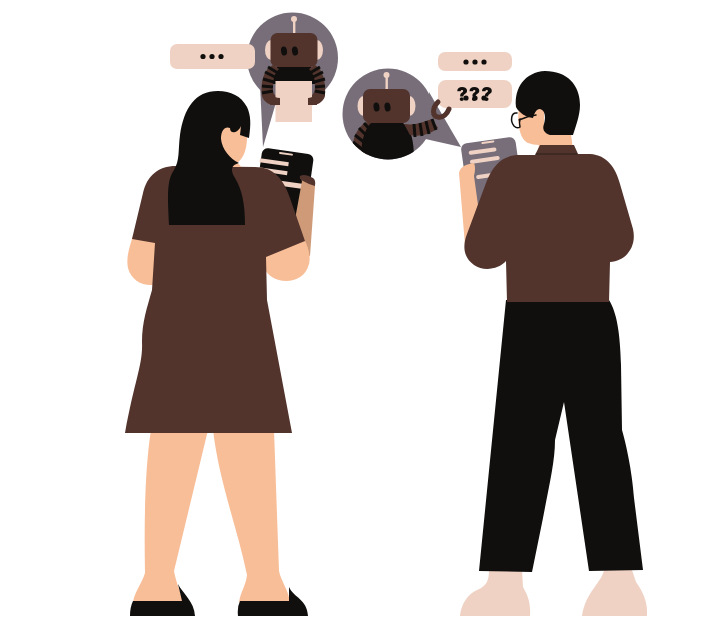
<!DOCTYPE html>
<html lang="en">
<head>
<meta charset="utf-8">
<title>Chatting with robot assistants</title>
<style>
:root {
  --paper: #ffffff;
  --brown: #52342d;
  --black: #100f0d;
  --skin: #f8be98;
  --skin-shade: #cf9a78;
  --blush: #efd2c4;
  --mauve: #776e79;
}
html, body { margin: 0; background: var(--paper); overflow: hidden; }
.scene { display: block; width: 710px; height: 624px; }
.brown { fill: var(--brown); }
.black { fill: var(--black); }
.skin { fill: var(--skin); }
.skin-shade { fill: var(--skin-shade); }
.blush { fill: var(--blush); }
.mauve { fill: var(--mauve); }
.question { font: 900 19px Inter, "Open Sans", sans-serif; fill: var(--black); text-anchor: middle; letter-spacing: 1px; }
.line { fill: none; stroke-linecap: round; }
.stripes { fill: none; stroke: var(--black); stroke-width: 3; }
</style>
</head>
<body>
<svg class="scene" viewBox="0 0 710 624" role="img" aria-label="A woman and a man seen from behind, each chatting with a robot on a phone">
  <defs>
    <g id="dots" class="black">
      <circle cx="-9" cy="0" r="2.6"/>
      <circle cx="0" cy="0" r="2.6"/>
      <circle cx="9" cy="0" r="2.6"/>
    </g>
    <g id="robot-head">
      <ellipse class="blush" cx="-23" cy="0" rx="6" ry="10"/>
      <ellipse class="blush" cx="23" cy="0" rx="6" ry="10"/>
      <rect class="blush" x="-1" y="-30" width="2.4" height="16"/>
      <circle class="blush" cx="0" cy="-31" r="3"/>
      <rect class="brown" x="-23.5" y="-17" width="47" height="34" rx="7"/>
      <ellipse class="black" cx="-10" cy="1" rx="3" ry="4.6" transform="rotate(-8 -10 1)"/>
      <ellipse class="black" cx="1" cy="1" rx="3" ry="4.6" transform="rotate(-8 1 1)"/>
    </g>
    <clipPath id="right-bubble-clip"><circle cx="388" cy="114" r="45.5"/></clipPath>
  </defs>

  <g id="left-robot">
    <path class="mauve" d="M260 84L263 147L279 92Z"/>
    <circle class="mauve" cx="292.500" cy="58" r="45.5"/>
    <path class="black" d="M278 66H310Q316 72 318 84H270Q272 72 278 66Z"/>
    <path class="brown" d="M273 65C264 69 260 82 262 96C264 103 271 106 279 105V97C274 96 272 92 273 86C273 78 275 73 279 69Z"/>
    <path class="brown" d="M315 65C323 69 326 82 325 96C323 103 316 106 308 105V97C313 96 315 92 315 86C315 78 313 73 309 69Z"/>
    <path class="stripes" d="M268 67L278 73M265 72L275 77M263 79L274 82M262 86L273 87M262 93L273 91M320 67L310 73M323 72L313 77M325 79L314 82M325 86L315 87M325 93L315 91"/>
    <rect class="blush" x="275.500" y="81" width="36.500" height="41"/>
    <path class="brown" d="M270 94Q275 98 280 98V105H270ZM316 94Q312 98 308 98V105H317Z"/>
    <use href="#robot-head" x="294" y="50"/>
  </g>

  <g id="right-robot">
    <path class="mauve" d="M429 92L461 147L421 138Z"/>
    <circle class="mauve" cx="388" cy="114" r="45.5"/>
    <g clip-path="url(#right-bubble-clip)">
      <path class="brown" d="M370 121C359 124 354 134 352 148L364 160L376 136Z"/>
      <path class="stripes" d="M364 123L372 132M359 128L368 137M355 135L365 143M353 142L363 150"/>
      <path class="black" d="M371 123H403C411 129 414 140 414 160H361C361 142 364 130 371 123Z"/>
    </g>
    <path class="brown" d="M404 124C417 126 425 121 432 119L438 128C429 135 419 137 410 135Z"/>
    <path class="stripes" d="M414 124L415 137M420 123L422 136M426 121L429 134M432 119L436 130"/>
    <use href="#robot-head" x="386.500" y="106"/>
  </g>

  <g id="chat-bubbles">
    <rect class="blush" x="170" y="44" width="85" height="25" rx="7"/>
    <use href="#dots" x="212" y="56.500"/>
    <rect class="blush" x="438" y="52" width="74" height="19" rx="7"/>
    <use href="#dots" x="475" y="62"/>
    <rect class="blush" x="438" y="80" width="74" height="28" rx="8"/>
    <text class="question" x="475" y="101">???</text>
    <use href="#dots" x="475" y="98"/>
    <path class="line" stroke="#52342d" stroke-width="5" stroke-linecap="butt" d="M438 102C432 108 432 116 438 117C443 118 447 114 449 109"/>
  </g>

  <g id="woman">
    <g id="woman-phone" transform="rotate(8 286 175)">
      <rect class="black" x="259" y="151" width="52" height="70" rx="6"/>
      <g class="line" stroke="#efd2c4">
        <path stroke-width="2" d="M277 154H289"/>
        <path stroke-width="4" stroke-linecap="butt" d="M258 164H287M258 173H287"/>
        <path stroke-width="5" stroke-linecap="butt" d="M274 184H305"/>
      </g>
    </g>
    <path class="skin-shade" d="M302 181L300 177Q305 175 312 179Q315 181 315 186L310 256L297 252L296 214Z"/>
    <path class="brown" d="M300 176Q305 173 313 178Q316 180 315 186Q308 184 303 181Q299 179 300 176Z"/>
    <path class="skin" d="M133 236C129 248 126 258 128 268C131 280 142 286 153 285L157 240Z"/>
    <path class="skin" d="M264 254L304 239C308 246 311 256 309 264C306 276 296 281 286 281C276 281 268 276 264 268Z"/>
    <path class="skin" d="M151 430C145 468 144 520 145 573C142 583 135 591 133 602H183C181 592 176 583 174 571L208 430Z"/>
    <path class="skin" d="M213 430C219 482 238 530 247 575C246 585 241 591 239 602H290C288 589 281 581 279 571L274 430Z"/>
    <path class="black" d="M130 616Q130 607 133 601H182L178 584C183 594 194 601 195 616Z"/>
    <path class="black" d="M238 616Q237 607 240 601H289V587C294 598 307 599 308 616Z"/>
    <path class="brown" d="M176 166C158 166 147 176 143 193L132 239L155 243L152 290C147 308 142 322 142 342C143 365 135 378 125 433H292L267 300L266 257L305 241L291 201C284 178 273 167 255 167Z"/>
    <path class="skin" d="M219 126H241L242 135L247 137C247 150 243 159 237 163C240 165 241 166 241 167H222Z"/>
    <path class="black" d="M218 91C195 91 184 108 180 135C178 150 180 160 174 170C166 181 168 199 169 225H245C245 203 242 190 235 178C230 170 231 165 239 163C230 159 222 149 221 139C221 130 225 126 230 128C230 135 238 133 241 126L240 135L249 138C251 124 251 116 247 107C241 96 231 91 218 91Z"/>
  </g>

  <g id="man">
    <g id="man-phone" transform="rotate(-8 492 175)">
      <rect class="mauve" x="465" y="140" width="55" height="72" rx="6"/>
      <g class="line" stroke="#efd2c4">
        <path stroke-width="2" d="M487 142H498"/>
        <path stroke-width="4" d="M474 150H498M474 159H500M478 175H499"/>
      </g>
    </g>
    <path class="skin" d="M474 163C466 164 460 167 459 173L465 245L478 205L474 176Q476 168 474 163Z"/>
    <path class="blush" d="M489 570C489 580 487 586 477 590C468 594 461 604 460 616H530C531 602 527 594 523 587L522 570Z"/>
    <path class="blush" d="M604 570C602 582 585 593 582 616H647C648 602 643 592 636 582L632 570Z"/>
    <path class="black" d="M506 300H609C617 313 620 333 621 365L622 430C626 444 632 470 634 498L643 570L589 571L564 402L555 440C555 462 549 486 543 518L532 572L479 571Z"/>
    <path class="skin" d="M519 106C517 123 519 138 528 143Q533 145 539 145L538 150H573L571 134L544 126V106Z"/>
    <path class="brown" d="M540 145H574L578 154H590C607 155 616 168 620 184L633 229C637 247 626 261 610 262L609 302H507L506 261C499 269 484 272 474 265C464 258 462 247 467 234L486 183C493 164 504 155 519 155H535Z"/>
    <path class="line" stroke="#100f0d" stroke-width=".6" d="M536 154H577"/>
    <path class="black" d="M516 107C514 88 525 72 545 71C567 71 580 85 580 105C580 116 575 128 573 135H550C544 133 542 129 544 124C546 117 545 110 540 109C536 109 534 114 533 118C526 117 519 113 516 107Z"/>
    <g id="glasses" class="line" stroke="#100f0d" stroke-width="1.500">
      <path d="M517 113C511 112 510 121 514 126Q517 129 520 127Q519 122 520 119"/>
      <path d="M519 120Q528 116 536 115"/>
    </g>
  </g>
</svg>
</body>
</html>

*-*-*

* **Task prompt**
Above this task is a listing. Restate, word for word and with nothing added, the lines from the one with "616Q237 607 240" through the one with "126H241L242 135L247 137C247".

* **Completed task**
    <path class="black" d="M238 616Q237 607 240 601H289V587C294 598 307 599 308 616Z"/>
    <path class="brown" d="M176 166C158 166 147 176 143 193L132 239L155 243L152 290C147 308 142 322 142 342C143 365 135 378 125 433H292L267 300L266 257L305 241L291 201C284 178 273 167 255 167Z"/>
    <path class="skin" d="M219 126H241L242 135L247 137C247 150 243 159 237 163C240 165 241 166 241 167H222Z"/>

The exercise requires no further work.